This chapter includes a great deal of interesting information on the membership and dynamics of social guilds in 14-16th century England, but that pretty much sums up the material of relevance to the lives and possibilities of never-married women.
Medieval English practice allowed for a fair amount of variability in how a specific person was named in a legal document. Surnames were not fixed and the popularity of certain given names, occupations, and descriptive nicknames meant that the clear distinction of individuals could be difficult. The Statute of Additions instituted in 1413 attempted to address the problem of clear and distinct identification by suggesting specific types of additional personal designations for use. [Note: I have a separate fascination for historic naming practices and the factors that affected how people were identified and distinguished. I confess I’d never heard of the Statute of Additions before and now I want to look into it further.
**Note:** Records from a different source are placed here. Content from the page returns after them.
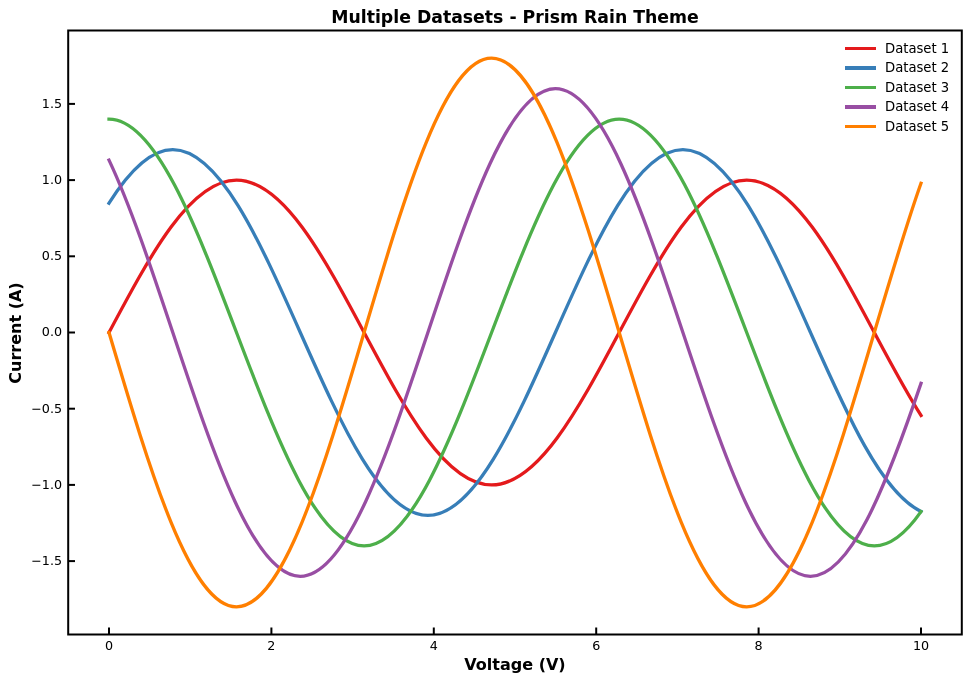
<!DOCTYPE html>
<html lang="en">
<head>
<meta charset="utf-8">
<title>Multiple Datasets</title>
<style>
:root {
  --paper: #ffffff;
  --ink: #000000;
  --series-1: #e41a1c;
  --series-2: #377eb8;
  --series-3: #4daf4a;
  --series-4: #984ea3;
  --series-5: #ff7f00;
}
* { box-sizing: border-box; margin: 0; padding: 0; }
html, body { width: 972px; height: 684px; overflow: hidden; background: var(--paper); }
.chart {
  position: relative; width: 972px; height: 684px; overflow: hidden;
  color: var(--ink); font-family: "DejaVu Sans", sans-serif; white-space: nowrap;
}
.plot { position: absolute; left: 0; top: 0; }
.axes { fill: none; stroke: var(--ink); stroke-width: 2; }
.curves { fill: none; stroke-width: 3.3; stroke-linecap: square; stroke-linejoin: round; }
.title, .x-label, .y-label { position: absolute; font-weight: 700; text-align: center; line-height: 20px; }
.title { left: 68px; top: 7px; width: 894px; font-size: 17.3px; }
.x-label { left: 68px; top: 655px; width: 894px; font-size: 16px; }
.y-label { left: -84px; top: 322.5px; width: 200px; font-size: 16px; transform: rotate(-90deg); }
.x-ticks, .y-ticks, .legend { position: absolute; list-style: none; font-size: 12.7px; line-height: 20px; }
.x-ticks, .y-ticks { display: flex; justify-content: space-between; }
.x-ticks { left: 89px; top: 635.5px; width: 852px; }
.x-ticks li { width: 40px; text-align: center; }
.y-ticks { left: 0; top: 94px; width: 62px; height: 477px; flex-direction: column; text-align: right; }
.legend { left: 845px; top: 38.5px; display: grid; grid-auto-rows: 19.6px; font-size: 13.2px; line-height: 19.6px; }
.legend li { display: flex; align-items: center; gap: 9px; }
.legend li::before { content: ""; width: 31px; height: 3.3px; background: var(--series); }
.s1 { --series: var(--series-1); }
.s2 { --series: var(--series-2); }
.s3 { --series: var(--series-3); }
.s4 { --series: var(--series-4); }
.s5 { --series: var(--series-5); }
.curves path { stroke: var(--series); }
</style>
</head>
<body>
<main class="chart">
  <h1 class="title">Multiple Datasets - Prism Rain Theme</h1>

  <svg class="plot" width="972" height="684" viewBox="0 0 972 684" role="img" aria-label="Line chart of current against voltage for five datasets">
    <defs>
      <path id="x-tick" d="M0 634V627.5"/>
      <path id="y-tick" d="M68 0H75"/>
    </defs>
    <g class="curves">
      <path class="s1" d="M109 332.5C150.6 254.4 190.4 180.1 236.5 180.1S322.5 254.4 364.1 332.5S445.5 484.9 491.6 484.9S577.6 410.6 619.2 332.5S700.6 180.1 746.7 180.1S832.7 254.4 874.3 332.5C889.9 361.7 905.4 390.9 921 415.4"/>
      <path class="s2" d="M109 203.2C130.3 169.3 151.5 149.6 172.8 149.6C218.9 149.6 258.7 238.8 300.3 332.5S381.8 515.4 427.9 515.4S513.8 426.2 555.4 332.5S636.8 149.6 682.9 149.6S768.9 238.8 810.5 332.5C846.5 413.6 881.5 492.8 921 511.4"/>
      <path class="s3" d="M109 119.1C155.1 119.1 194.9 223.2 236.5 332.5S318 545.9 364.1 545.9S450 441.8 491.6 332.5S573.1 119.1 619.2 119.1S705.1 223.2 746.7 332.5S828.2 545.9 874.3 545.9C889.9 545.9 905.4 533.9 921 511.6"/>
      <path class="s4" d="M109 160.1C130.3 205.2 151.5 268.7 172.8 332.5C214.4 457.4 254.2 576.3 300.3 576.3S386.3 457.4 427.9 332.5S509.3 88.7 555.4 88.7S641.3 207.6 682.9 332.5S764.4 576.3 810.5 576.3C850 576.3 885 489.2 921 383.4"/>
      <path class="s5" d="M109 332.5C150.6 473 190.4 606.8 236.5 606.8S322.5 473 364.1 332.5S445.5 58.2 491.6 58.2S577.6 192 619.2 332.5S700.6 606.8 746.7 606.8S832.7 473 874.3 332.5C889.9 279.9 905.4 227.4 921 183.3"/>
    </g>
    <g class="axes">
      <rect x="68.2" y="30.5" width="893.6" height="604"/>
      <use href="#x-tick" x="109"/>
      <use href="#x-tick" x="271.4"/>
      <use href="#x-tick" x="433.8"/>
      <use href="#x-tick" x="596.2"/>
      <use href="#x-tick" x="758.6"/>
      <use href="#x-tick" x="921"/>
      <use href="#y-tick" y="103.9"/>
      <use href="#y-tick" y="180.1"/>
      <use href="#y-tick" y="256.3"/>
      <use href="#y-tick" y="332.5"/>
      <use href="#y-tick" y="408.7"/>
      <use href="#y-tick" y="484.9"/>
      <use href="#y-tick" y="561.1"/>
    </g>
  </svg>

  <ul class="legend">
    <li class="s1">Dataset 1</li>
    <li class="s2">Dataset 2</li>
    <li class="s3">Dataset 3</li>
    <li class="s4">Dataset 4</li>
    <li class="s5">Dataset 5</li>
  </ul>

  <ul class="y-ticks">
    <li>1.5</li><li>1.0</li><li>0.5</li><li>0.0</li><li>−0.5</li><li>−1.0</li><li>−1.5</li>
  </ul>
  <ul class="x-ticks">
    <li>0</li><li>2</li><li>4</li><li>6</li><li>8</li><li>10</li>
  </ul>

  <p class="y-label">Current (A)</p>
  <p class="x-label">Voltage (V)</p>
</main>
</body>
</html>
One serious philosophical issue in discussing naming practices is determining the rather hazy dividing line between “names” and “descriptions of identity”.] Among the “additions” suggested for distinguishing women was “singlewoman”. Although it was suggested for any unmarried woman, in actual use, widows were more often identified by that more specific status, and therefore “singlewoman” was, in practice, a label for the never-married.
In fact, the appearance and increasing frequency of use of the term “singlewoman” in English documents of all types corresponds closely to the Statute of Additions, and a causal relationship can be supported by looking at other terms recommended by the Statute, such as the use of “gentleman” and the regular addition of the place of residence to names.
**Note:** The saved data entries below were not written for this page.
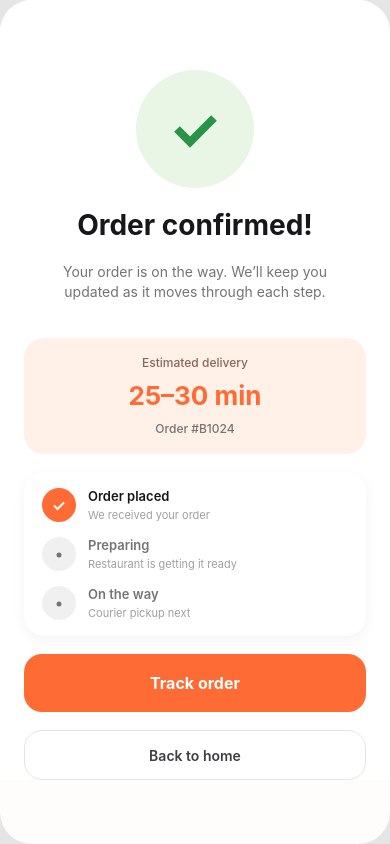
<!DOCTYPE html>
<html lang="en">
<head>
<meta charset="utf-8">
<title>Order confirmed</title>
<style>
:root {
  --backdrop: #e5e5e5;
  --screen: #fffdfb;
  --surface: #ffffff;
  --accent: #ff6b35;
  --accent-soft: #fff0e8;
  --success: #2b9348;
  --success-soft: #e9f6e6;
  --ink: #17171a;
  --ink-button: #3f3f42;
  --muted: #747474;
  --faint: #a0a0a0;
  --label: #8d6558;
  --idle: #f0f0f0;
  --border: #e4e4e6;
}
* { box-sizing: border-box; margin: 0; padding: 0; }
html, body { width: 390px; height: 844px; overflow: hidden; background: var(--backdrop); }
body { font-family: Inter, Roboto, sans-serif; color: var(--ink); }
a { color: inherit; text-decoration: none; }
.screen { width: 390px; height: 844px; border-radius: 32px; overflow: hidden; background: var(--screen); }
.content { height: 780px; padding: 70px 24px 0; background: var(--surface); display: flex; flex-direction: column; }
.success-badge { width: 118px; height: 118px; align-self: center; border-radius: 50%; background: var(--success-soft); display: grid; place-items: center; }
h1 { margin-top: 18px; font-size: 28px; line-height: 38px; font-weight: 700; text-align: center; white-space: nowrap; }
.intro { margin-top: 18px; font-size: 14px; line-height: 19.5px; color: var(--muted); text-align: center; white-space: nowrap; }
.estimate { height: 116px; margin-top: 37px; padding-top: 16px; border-radius: 20px; background: var(--accent-soft); text-align: center; }
.estimate p { font-size: 12px; line-height: 17px; font-weight: 500; color: var(--label); }
.estimate .time { margin: 8px 0 7px; font-size: 26px; line-height: 34px; font-weight: 700; color: var(--accent); }
.estimate .number { color: var(--muted); }
.steps { height: 164px; margin-top: 18px; padding: 16px 18px; border-radius: 20px; background: var(--surface); box-shadow: 0 4px 14px rgba(0, 0, 0, .05); list-style: none; display: flex; flex-direction: column; gap: 15px; }
.step { height: 34px; display: flex; align-items: center; gap: 12px; }
.marker { width: 34px; height: 34px; flex: none; border-radius: 50%; background: var(--idle); display: grid; place-items: center; }
.step h2 { font-size: 13px; line-height: 18px; font-weight: 600; color: var(--muted); }
.step p { margin-top: 2px; font-size: 11px; line-height: 16px; color: var(--faint); }
.done .marker { background: var(--accent); }
.done h2 { color: var(--ink); }
.button { flex: none; display: grid; place-items: center; border-radius: 18px; font-weight: 600; }
.primary { height: 58px; margin-top: 18px; font-size: 16px; font-weight: 700; color: var(--surface); background: var(--accent); }
.secondary { height: 50px; margin-top: 18px; font-size: 14px; color: var(--ink-button); background: var(--surface); border: 1px solid var(--border); }
</style>
</head>
<body>
<main class="screen">
  <div class="content">
    <div class="success-badge">
      <svg width="118" height="118" viewBox="0 0 118 118" fill="none" stroke="var(--success)" stroke-width="8" aria-hidden="true"><polyline points="41,59 54,72 78,48"/></svg>
    </div>
    <h1>Order confirmed!</h1>
    <p class="intro">Your order is on the way. We’ll keep you<br>updated as it moves through each step.</p>

    <section class="estimate">
      <p>Estimated delivery</p>
      <p class="time">25–30 min</p>
      <p class="number">Order #B1024</p>
    </section>

    <ol class="steps">
      <li class="step done">
        <span class="marker"><svg width="34" height="34" viewBox="0 0 34 34" fill="none" stroke="var(--surface)" stroke-width="2" aria-hidden="true"><polyline points="12,17.5 15.5,21 22,14.5"/></svg></span>
        <div><h2>Order placed</h2><p>We received your order</p></div>
      </li>
      <li class="step">
        <span class="marker"><svg width="34" height="34" viewBox="0 0 34 34" aria-hidden="true"><circle cx="17" cy="18" r="2.5" fill="var(--muted)"/></svg></span>
        <div><h2>Preparing</h2><p>Restaurant is getting it ready</p></div>
      </li>
      <li class="step">
        <span class="marker"><svg width="34" height="34" viewBox="0 0 34 34" aria-hidden="true"><circle cx="17" cy="18" r="2.5" fill="var(--muted)"/></svg></span>
        <div><h2>On the way</h2><p>Courier pickup next</p></div>
      </li>
    </ol>

    <a class="button primary" href="#">Track order</a>
    <a class="button secondary" href="#">Back to home</a>
  </div>
</main>
</body>
</html>
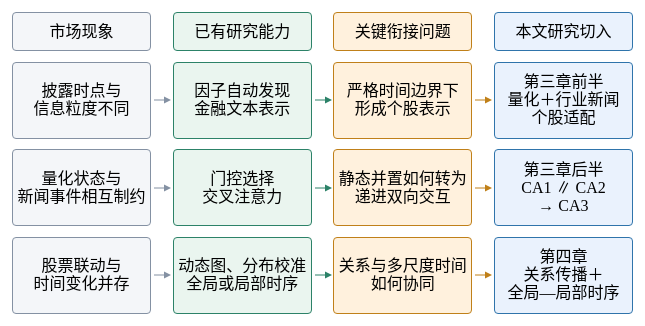
<!DOCTYPE html>
<html lang="zh-CN">
<head>
<meta charset="utf-8">
<title>研究框架</title>
<style>
:root {
  --ink: #000;
  --gray: #8491a3; --gray-fill: #f4f6f9;
  --green: #2c8268; --green-fill: #eaf5ef;
  --amber: #c08019; --amber-fill: #fff1dd;
  --blue: #2f74ab; --blue-fill: #eaf2fd;
}
* { box-sizing: border-box; }
html, body { margin: 0; }
body { width: 645px; height: 326px; overflow: hidden; background: #fff; }
.framework {
  width: 645px; height: 326px; padding: 12px;
  display: grid;
  grid-template-columns: repeat(4, 139px);
  grid-template-rows: 39px repeat(3, 77px);
  justify-content: space-between;
  align-content: space-between;
  font: 16px/18px "Liberation Serif", "Noto Sans CJK SC", serif;
}
.cell {
  position: relative;
  display: flex; align-items: center; justify-content: center;
  border: 1px solid var(--line); border-radius: 4px;
  background: var(--fill);
  text-align: center; white-space: nowrap;
}
.cell p { margin: 0; color: var(--ink); }
.phenomenon { --line: var(--gray); --fill: var(--gray-fill); }
.capability { --line: var(--green); --fill: var(--green-fill); }
.question { --line: var(--amber); --fill: var(--amber-fill); }
.approach { --line: var(--blue); --fill: var(--blue-fill); }
.arrow {
  position: absolute; left: calc(100% + 3px); top: calc(50% - 4px);
  width: 18px; height: 8px; color: var(--line);
}
.defs { position: absolute; width: 0; height: 0; }
</style>
</head>
<body>
<svg class="defs" aria-hidden="true">
  <defs>
    <g id="arrow">
      <line x1="1" y1="4" x2="12" y2="4" stroke="currentColor"/>
      <polygon points="11,0.5 18,4 11,7.5" fill="currentColor"/>
    </g>
  </defs>
</svg>
<main class="framework">
  <div class="cell phenomenon"><p>市场现象</p></div>
  <div class="cell capability"><p>已有研究能力</p></div>
  <div class="cell question"><p>关键衔接问题</p></div>
  <div class="cell approach"><p>本文研究切入</p></div>

  <div class="cell phenomenon"><p>披露时点与<br>信息粒度不同</p><svg class="arrow" aria-hidden="true"><use href="#arrow"/></svg></div>
  <div class="cell capability"><p>因子自动发现<br>金融文本表示</p><svg class="arrow" aria-hidden="true"><use href="#arrow"/></svg></div>
  <div class="cell question"><p>严格时间边界下<br>形成个股表示</p><svg class="arrow" aria-hidden="true"><use href="#arrow"/></svg></div>
  <div class="cell approach"><p>第三章前半<br>量化＋行业新闻<br>个股适配</p></div>

  <div class="cell phenomenon"><p>量化状态与<br>新闻事件相互制约</p><svg class="arrow" aria-hidden="true"><use href="#arrow"/></svg></div>
  <div class="cell capability"><p>门控选择<br>交叉注意力</p><svg class="arrow" aria-hidden="true"><use href="#arrow"/></svg></div>
  <div class="cell question"><p>静态并置如何转为<br>递进双向交互</p><svg class="arrow" aria-hidden="true"><use href="#arrow"/></svg></div>
  <div class="cell approach"><p>第三章后半<br>CA1 ∥ CA2<br>→ CA3</p></div>

  <div class="cell phenomenon"><p>股票联动与<br>时间变化并存</p><svg class="arrow" aria-hidden="true"><use href="#arrow"/></svg></div>
  <div class="cell capability"><p>动态图、分布校准<br>全局或局部时序</p><svg class="arrow" aria-hidden="true"><use href="#arrow"/></svg></div>
  <div class="cell question"><p>关系与多尺度时间<br>如何协同</p><svg class="arrow" aria-hidden="true"><use href="#arrow"/></svg></div>
  <div class="cell approach"><p>第四章<br>关系传播＋<br>全局—局部时序</p></div>
</main>
</body>
</html>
Among the discussions of suitable additions, “singlewoman” and “widow” are both approved for distinguishing women, whereas “maid” or “virgin” do not appear in the guidelines and “servant” is dismissed as too vague and not sufficiently attentive to social status. This correlation does not mean that the use of “singlewoman” was entirely driven by legal use. The earliest known attestations are all from non-legal contexts. The increasing appearance in documents is due to the adoption of the everyday descriptive term as a legal “term of art”. But even in legal contexts, the use of singlewoman was not simply for its distinguishing value, but tended to be used when the status of being single and never-married was relevant, as when discussing an inheritance that would be designated for a woman’s dowry, or when a resident of York was granted the “freedom of the city” (i.e., given independent legal rights within the city) which would not have been relevant if she had been married.
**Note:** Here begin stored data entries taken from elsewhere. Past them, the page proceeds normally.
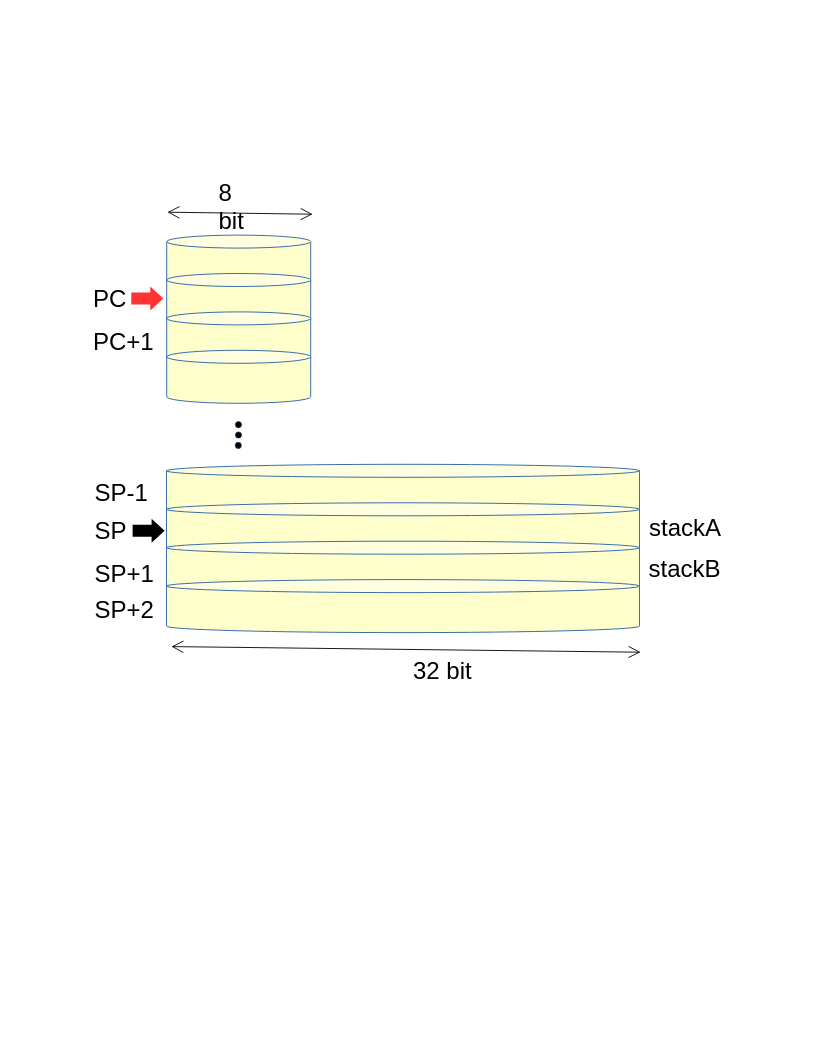
<!DOCTYPE html>
<html lang="en">
<head>
<meta charset="utf-8">
<title>Program and stack memory</title>
<style>
:root {
  --paper: #ffffff;
  --ink: #000000;
  --cell: #ffffcc;
  --lid: #ffffdf;
  --outline: #3a6ea8;
  --pc-arrow: #ff3333;
}
* { box-sizing: border-box; margin: 0; }
html, body { width: 816px; height: 1056px; overflow: hidden; background: var(--paper); }
.diagram {
  position: relative;
  width: 816px;
  height: 1056px;
  color: var(--ink);
  font: 24px/28px "Liberation Sans", Arial, sans-serif;
}
.drawing { position: absolute; inset: 0; display: block; }
.body { fill: var(--cell); stroke: var(--outline); }
.lid { fill: var(--lid); stroke: var(--outline); }
.measure { fill: none; stroke: var(--ink); stroke-width: 0.9; }
.dots { fill: var(--ink); stroke: #1c3d63; stroke-width: 0.7; }
.pc-arrow { fill: var(--pc-arrow); }
.sp-arrow { fill: var(--ink); }
.label { position: absolute; white-space: nowrap; }
.width-8 { left: 218.5px; top: 179px; }
.pc { left: 93px; top: 285px; }
.pc-next { left: 93px; top: 328px; }
.sp-prev { left: 94.5px; top: 479px; }
.sp { left: 94.5px; top: 517px; }
.sp-next { left: 94.5px; top: 560px; }
.sp-next-2 { left: 94.5px; top: 596px; }
.stack-a { left: 649px; top: 514px; }
.stack-b { left: 648.5px; top: 555px; }
.width-32 { left: 413px; top: 657px; }
</style>
</head>
<body>
<main class="diagram">
  <svg class="drawing" width="816" height="1056" viewBox="0 0 816 1056" aria-hidden="true">
    <defs>
      <g id="byte-cell">
        <path class="body" d="M0 0V40A72 6.5 0 0 0 144 40V0Z"/>
        <ellipse class="lid" cx="72" cy="0" rx="72" ry="6.5"/>
      </g>
      <g id="word-cell">
        <path class="body" d="M0 0V40A236.5 6.5 0 0 0 473 40V0Z"/>
        <ellipse class="lid" cx="236.5" cy="0" rx="236.5" ry="6.5"/>
      </g>
      <path id="pointer" d="M0 -6H19V-12L32 0L19 12V6H0Z"/>
    </defs>

    <g id="program-memory">
      <use href="#byte-cell" x="166.7" y="241.6"/>
      <use href="#byte-cell" x="166.7" y="280"/>
      <use href="#byte-cell" x="166.7" y="318.4"/>
      <use href="#byte-cell" x="166.7" y="356.8"/>
    </g>

    <g class="dots">
      <circle cx="238.5" cy="424.7" r="3.1"/>
      <circle cx="238.5" cy="435" r="3.1"/>
      <circle cx="238.3" cy="445.4" r="3.1"/>
    </g>

    <g id="stack-memory">
      <use href="#word-cell" x="166.5" y="470.8"/>
      <use href="#word-cell" x="166.5" y="509.3"/>
      <use href="#word-cell" x="166.5" y="547.7"/>
      <use href="#word-cell" x="166.5" y="586.1"/>
    </g>

    <use class="pc-arrow" href="#pointer" x="131.3" y="298.4"/>
    <use class="sp-arrow" href="#pointer" x="132.6" y="530.8"/>

    <g class="measure">
      <path d="M168.500 212.200L311.500 214.200M179.500 206.600L168.500 212.200L179.400 218.200M300.600 208.400L311.500 214.200L300.400 219.800"/>
      <path d="M172.500 646.600L639.500 652.200M183.500 641L172.500 646.600L183.400 652.600M628.600 646.400L639.500 652.200L628.400 657.600"/>
    </g>
  </svg>

  <p class="label width-8">8<br>bit</p>
  <p class="label pc">PC</p>
  <p class="label pc-next">PC+1</p>
  <p class="label sp-prev">SP-1</p>
  <p class="label sp">SP</p>
  <p class="label sp-next">SP+1</p>
  <p class="label sp-next-2">SP+2</p>
  <p class="label stack-a">stackA</p>
  <p class="label stack-b">stackB</p>
  <p class="label width-32">32 bit</p>
</main>
</body>
</html>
The text of the chapter provides an extensive array of examples of contexts in which women are identified as singlewomen in 14-16th c. legal and civic records. (There is a bit of a side discussion noting that when “spinster” is used to identify women in 16th century records, it is clearly a literal occupational term--which can be held by married women--and not the designation of a never-married woman that later evolved.)